Mask Nebula

Mask Nebula

Bipolar Planetary Nebula in Circinus

Constellation: Circinus
Ra: 15hr 09m 25s
Dec: -55d 33m 04s
Distance: 6500 light years
Image Size: 30' x 30'
North: Up and Left; East is Left and Down



The Mask nebula is a bipolar planetary nebula (PN G321.6+02.2) about 6500 light years distant in the southern constellation of Circinus.  It is about 8 arcminutes in length, including the bright core that looks like a ski mask, and the extensions.  According to Corradi et al. (“A New, Evolved Bipolar Planetary Nebula”, Astron. Astrophys., v224, 276-280, 1997), it is an evolved planetary nebula with a kinematic age of >12,000 years, very large in size at about 13 light years across, and has a very hot, yet unobserved central star that is hotter than 130,000K.  I used a 5 nm hydrogen-alpha narrowband filter to pick the emissions of both H-a and Nitrogen (NII), since Corradi et al. mentioned that this PN emits much more NII than H-a. The oxygen (OIII) contributes to the brighter regions near the “waist” or constriction of the nebula.

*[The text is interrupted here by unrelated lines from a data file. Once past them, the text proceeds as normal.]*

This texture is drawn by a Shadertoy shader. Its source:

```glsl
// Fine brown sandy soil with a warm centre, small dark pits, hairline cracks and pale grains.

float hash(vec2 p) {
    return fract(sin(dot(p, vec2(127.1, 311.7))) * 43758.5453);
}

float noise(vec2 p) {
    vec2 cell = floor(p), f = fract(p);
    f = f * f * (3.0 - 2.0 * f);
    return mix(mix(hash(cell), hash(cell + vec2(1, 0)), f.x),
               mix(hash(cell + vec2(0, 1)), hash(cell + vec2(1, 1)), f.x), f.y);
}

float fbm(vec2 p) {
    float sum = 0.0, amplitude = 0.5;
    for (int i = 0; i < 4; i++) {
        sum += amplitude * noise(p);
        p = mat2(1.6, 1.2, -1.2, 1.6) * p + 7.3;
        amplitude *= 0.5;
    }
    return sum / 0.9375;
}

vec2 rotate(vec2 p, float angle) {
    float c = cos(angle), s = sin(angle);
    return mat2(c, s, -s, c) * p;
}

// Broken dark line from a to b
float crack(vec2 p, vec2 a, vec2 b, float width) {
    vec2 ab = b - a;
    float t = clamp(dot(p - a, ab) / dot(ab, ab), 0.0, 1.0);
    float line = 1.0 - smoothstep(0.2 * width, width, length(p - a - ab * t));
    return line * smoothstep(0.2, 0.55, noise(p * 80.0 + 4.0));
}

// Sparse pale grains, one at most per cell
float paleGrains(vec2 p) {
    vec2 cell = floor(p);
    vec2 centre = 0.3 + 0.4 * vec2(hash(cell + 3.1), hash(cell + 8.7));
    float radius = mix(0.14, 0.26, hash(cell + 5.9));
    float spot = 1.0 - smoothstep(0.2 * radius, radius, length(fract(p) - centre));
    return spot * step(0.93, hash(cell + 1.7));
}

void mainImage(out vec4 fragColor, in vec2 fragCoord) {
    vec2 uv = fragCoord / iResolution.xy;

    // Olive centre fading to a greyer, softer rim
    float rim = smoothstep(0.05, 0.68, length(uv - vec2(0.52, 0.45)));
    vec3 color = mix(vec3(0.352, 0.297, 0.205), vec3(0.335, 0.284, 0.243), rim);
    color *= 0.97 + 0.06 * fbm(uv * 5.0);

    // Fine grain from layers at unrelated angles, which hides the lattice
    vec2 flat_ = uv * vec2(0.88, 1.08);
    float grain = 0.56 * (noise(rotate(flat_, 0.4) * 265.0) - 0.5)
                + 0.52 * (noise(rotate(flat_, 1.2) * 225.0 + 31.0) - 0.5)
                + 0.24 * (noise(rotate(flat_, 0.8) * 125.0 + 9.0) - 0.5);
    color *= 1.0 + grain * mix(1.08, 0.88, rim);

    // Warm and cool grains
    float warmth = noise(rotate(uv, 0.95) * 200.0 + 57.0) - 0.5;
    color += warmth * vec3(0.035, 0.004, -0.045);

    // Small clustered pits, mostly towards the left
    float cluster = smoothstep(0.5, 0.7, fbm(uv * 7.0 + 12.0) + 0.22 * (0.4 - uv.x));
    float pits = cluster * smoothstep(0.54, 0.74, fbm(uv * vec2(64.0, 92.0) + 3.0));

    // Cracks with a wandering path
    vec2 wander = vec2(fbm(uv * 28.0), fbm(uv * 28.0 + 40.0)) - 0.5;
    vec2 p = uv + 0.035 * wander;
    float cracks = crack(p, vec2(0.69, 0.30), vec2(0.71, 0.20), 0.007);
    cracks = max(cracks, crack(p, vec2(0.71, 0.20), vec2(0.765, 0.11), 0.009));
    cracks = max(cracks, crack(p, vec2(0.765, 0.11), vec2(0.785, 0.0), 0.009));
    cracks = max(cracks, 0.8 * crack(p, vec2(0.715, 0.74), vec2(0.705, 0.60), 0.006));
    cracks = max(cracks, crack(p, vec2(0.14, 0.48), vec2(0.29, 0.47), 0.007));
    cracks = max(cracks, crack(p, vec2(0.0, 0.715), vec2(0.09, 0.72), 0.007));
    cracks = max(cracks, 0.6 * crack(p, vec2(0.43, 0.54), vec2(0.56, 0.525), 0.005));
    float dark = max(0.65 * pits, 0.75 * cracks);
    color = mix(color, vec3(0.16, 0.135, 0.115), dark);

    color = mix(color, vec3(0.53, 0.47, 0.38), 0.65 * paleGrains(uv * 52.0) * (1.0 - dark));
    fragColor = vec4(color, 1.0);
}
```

Published in Astronomy, August 2016, p. 71

Exposure: 13.75hrs Total; 7.5hr H-a, 4.5hr OIII, 1.75 hrs RGB
Telescope: PlaneWave CDK20 0.5m f/6.8
Mount: PlaneWave Ascension A200h
Oag: Astrodon MonsterMOAG
Acquisition: ACP8-Expert
Calibration: CCDStack2.0
Observatory Site:, Siding Spring, NSW, Australia
Camera: SBIG STX16803
Filters: Astrodon 5nm H-a, 3nm OIII, Gen 2 RGB
Guider: SBIG ST-i
Camera Operation: MaximDL5.23
Processing: Photoshop cc 2015
Image Date: 04/12/2016 - 04/18/2016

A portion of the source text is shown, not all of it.